Still, the success of this movie ultimately rests on the shoulders of one of the youngest cast members - Liam James.  I have no idea what kind of actor James is, as I’ve never seen him in anything else, but he marvelously captures the intense timidity and suffocating awkwardness of Duncan.  His character is a most sympathetic figure that puts himself in cringe-inducing moments and it’s this quality that draws you in emotionally and makes the payoff feel so cathartic. 

Toni Collette plays off of this character well as Duncan’s mother Pam.  Collette plays a good-natured but damaged single mother – a role that she is quite familiar with and quite adept at playing.  She’s both maddening and endearing, adding a significant layer to this coming-of-age narrative.  The other woman in Duncan’s life, AnnaSophia Robb (as love interest Susana) also shows well in this film, because her character acts as a great contrast to James’ as one who is dynamic, outgoing, and expressive.

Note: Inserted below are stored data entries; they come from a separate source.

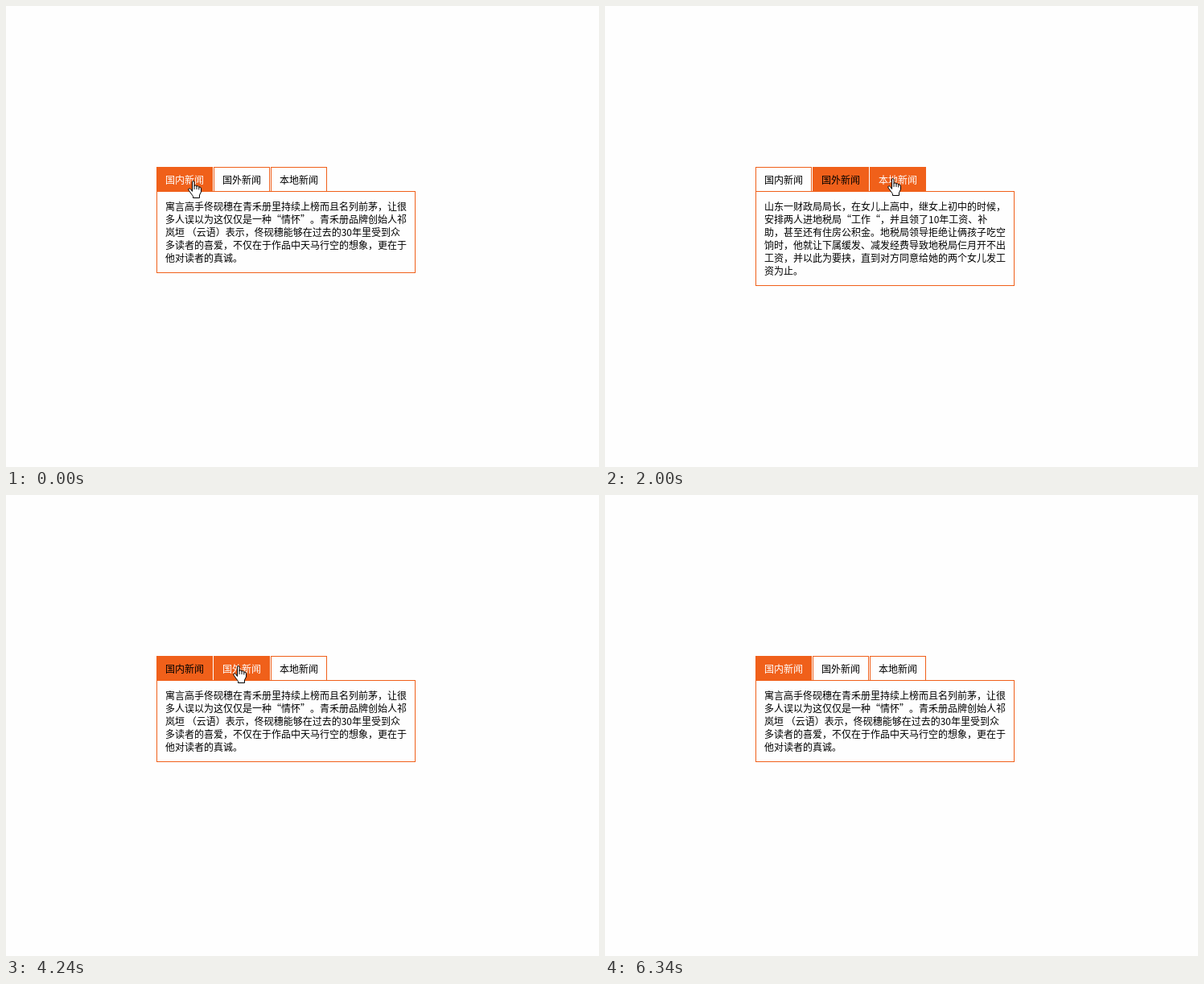
Animation, 737 px wide and 573 px high, one loop 7.19 s. Source, as an HTML page:

```html
<!DOCTYPE html>
<html lang="zh-CN">
<head>
<meta charset="utf-8">
<title>新闻选项卡</title>
<style>
  html, body { margin: 0; width: 100%; height: 100%; overflow: hidden; background: #fefefe; }
  svg { display: block; }
  text {
    font: 12px "Noto Sans CJK SC", "Noto Sans CJK", "Noto Sans CJK JP", sans-serif;
    font-kerning: none;
    text-spacing-trim: space-all;
    white-space: pre;
  }
  .box { fill: #fefefe; stroke: #f0601a; shape-rendering: crispEdges; }
  .on .box { fill: #f0601a; }
  .lit text { fill: #fff; font-weight: 500; }
  .cursor { fill: #fff; stroke: #000; stroke-linejoin: round; stroke-linecap: round; }
</style>
</head>
<body>
<svg width="737" height="573" viewBox="0 0 737 573">
  <g id="tabs"></g>
  <g id="panels"></g>
  <g id="hand" class="cursor">
    <path d="M5.5 13V2Q5.5.5 6.8.5T8 2V6.5Q9.5 5 11 7Q12.5 6 13.8 8Q16.5 7.5 16.5 10V14L14.5 18V21.5H6.5V19.5L1.2 12.2Q.2 10.6 1.3 10T3.5 10.6Z"/>
    <path fill="none" d="M8 6.5V10.5M11 7V10.5M13.8 8V11"/>
  </g>
  <path id="arrow" class="cursor" d="M.5.5V16L4 12.7 6.5 18.5 8.7 17.5 6.4 12H11.3Z"/>
</svg>
<script>
const LOOP = 7190, LEAVE = 5800, GONE = 6340;
const STEP = 125; // the pointer moves in jumps this many ms apart
const TAB = { x: 187, y: 200, width: 70, height: 31, pitch: 71 };
const LINE = 16;

const titles = ["国内新闻", "国外新闻", "本地新闻"];
const articles = [
  ["寓言高手佟砚穗在青禾册里持续上榜而且名列前茅，让很",
   "多人误以为这仅仅是一种“情怀”。青禾册品牌创始人祁",
   "岚垣 （云语）表示，佟砚穗能够在过去的30年里受到众",
   "多读者的喜爱，不仅在于作品中天马行空的想象，更在于",
   "他对读者的真诚。"],
  ["山东一财政局局长，在女儿上高中，继女上初中的时候，",
   "安排两人进地税局“工作“，并且领了10年工资、补",
   "助，甚至还有住房公积金。地税局领导拒绝让俩孩子吃空",
   "饷时，他就让下属缓发、减发经费导致地税局仨月开不出",
   "工资，并以此为要挟，直到对方同意给她的两个女儿发工",
   "资为止。"],
  ["半岛局势风起云涌，好不热闹，桥叔刚刚推送了朝核问题",
   "文章，分析各方介入之下，半岛能否迎来转机。"]
];

const origin = { x: 226, y: 217 };
const moves = [
  { at: 270, steps: 3, x: 272, y: 217 },
  { at: 1600, steps: 1, x: 310, y: 216 },
  { at: 1750, steps: 3, x: 351, y: 214 },
  { at: 2830, steps: 1, x: 308, y: 214 },
  { at: 2960, steps: 2, x: 232, y: 214 },
  { at: 3230, steps: 1, x: 219, y: 212 },
  { at: 3970, steps: 3, x: 282, y: 212 },
  { at: 4360, steps: 1, x: 330, y: 212 },
  { at: 4510, steps: 2, x: 348, y: 212 },
  { at: 4780, steps: 3, x: 209, y: 211 },
  { at: LEAVE, steps: 2, x: 357, y: 510 },
  { at: 6070, steps: 2, x: 567, y: 561 }
];
const clicks = [910, 2270, 3540]; // each opens the next tab in turn

const $ = id => document.getElementById(id);

function add(parent, tag, attrs, content = "") {
  const node = document.createElementNS("http://www.w3.org/2000/svg", tag);
  for (const key in attrs) node.setAttribute(key, attrs[key]);
  node.textContent = content;
  return parent.appendChild(node);
}

const box = (parent, x, y, width, height) =>
  add(parent, "rect", { class: "box", x: x + .5, y: y + .5, width: width - 1, height: height - 1 });

const tabs = titles.map((title, i) => {
  const tab = add($("tabs"), "g", {}), x = TAB.x + i * TAB.pitch;
  box(tab, x, TAB.y, TAB.width, TAB.height);
  add(tab, "text", { x: x + 11, y: TAB.y + 21 }, title);
  return tab;
});

const panels = articles.map(lines => {
  const panel = add($("panels"), "g", {}), top = TAB.y + TAB.height - 1;
  box(panel, TAB.x, top, 322, 22 + lines.length * LINE);
  lines.forEach((line, i) => add(panel, "text", { x: TAB.x + 11, y: top + 24 + i * LINE }, line));
  return panel;
});

const show = (node, visible) => node.setAttribute("display", visible ? "inline" : "none");

function pointerAt(t) {
  let { x, y } = origin;
  for (const move of moves) {
    if (t < move.at) break;
    const step = Math.floor((t - move.at) / STEP) + 1;
    const progress = Math.min(1, step / move.steps);
    x += (move.x - x) * progress;
    y += (move.y - y) * progress;
  }
  return { x: Math.round(x), y: Math.round(y) };
}

function render(t) {
  const { x, y } = pointerAt(t);
  const active = clicks.filter(at => at <= t).length % tabs.length;
  const fingertip = x + 6;
  const hovered = t < LEAVE ? Math.floor((fingertip - TAB.x) / TAB.pitch) : active;
  tabs.forEach((tab, i) => {
    tab.classList.toggle("on", i === active || i === hovered);
    tab.classList.toggle("lit", i === hovered);
  });
  panels.forEach((panel, i) => show(panel, i === active));
  for (const id of ["hand", "arrow"]) $(id).setAttribute("transform", `translate(${x} ${y})`);
  show($("hand"), t < LEAVE);
  show($("arrow"), t >= LEAVE && t < GONE);
}

const start = performance.now();
function tick() {
  render((performance.now() - start) % LOOP);
  requestAnimationFrame(tick);
}
tick();
</script>
</body>
</html>
```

As for the rest of the cast, the work is truly top solid from top to bottom.  The crew at the Water Wizz led by Maya Rudolph and Nat Faxon represent the heart of the film and their scenes represent some of the most joyous in the film.  The group of adults that revolve around Carell’s Trent – including Rob Corddry, Amanda Peet, and Allison Janney – while not as impressive as Rudolph and Faxon, do a nice job of portraying manic, morally decayed, forty-somethings lost in a sea of their respective mid-life crises.  And in doing so, they close the loop on the recurring theme of contrasts that permeates this film.

With the way this film is treated and the quality of the finished product, it comes as no surprise that writer and director are one in the same.  Nat Faxon and Jim Rash collectively wear both hats and it’s immediately evident that the creative team is invested in this intensely personal narrative that addresses universal themes.  Any film that gets you to care about its characters tends to be a good one.  While any film that gets you to not only care but also to relate to the characters almost always is a great one.  The Way Way Back is definitely closer to the latter bucket.

In a sea of movies loaded with big explosions, wild gunplay, and fisticuffs, The Way Way Back is that rare summer movie that feels intimate, authentic, and personal.  The nature of the film suggests that it does not need to be seen on the big screen, but it is a very good movie that deserves to be seen in a big-feel setting.  Good for a date night or just hanging with friend, I would highly recommend this movie to one and all; even those whose taste skew towards pure action.  There is a little something for everyone in this movie and will leave you feeling like you got your money’s worth.  Without a doubt, The Way Way Back is one of my favorite movies of the year.

Standout Performance:  Sam Rockwell - by a landslide.


Post a Comment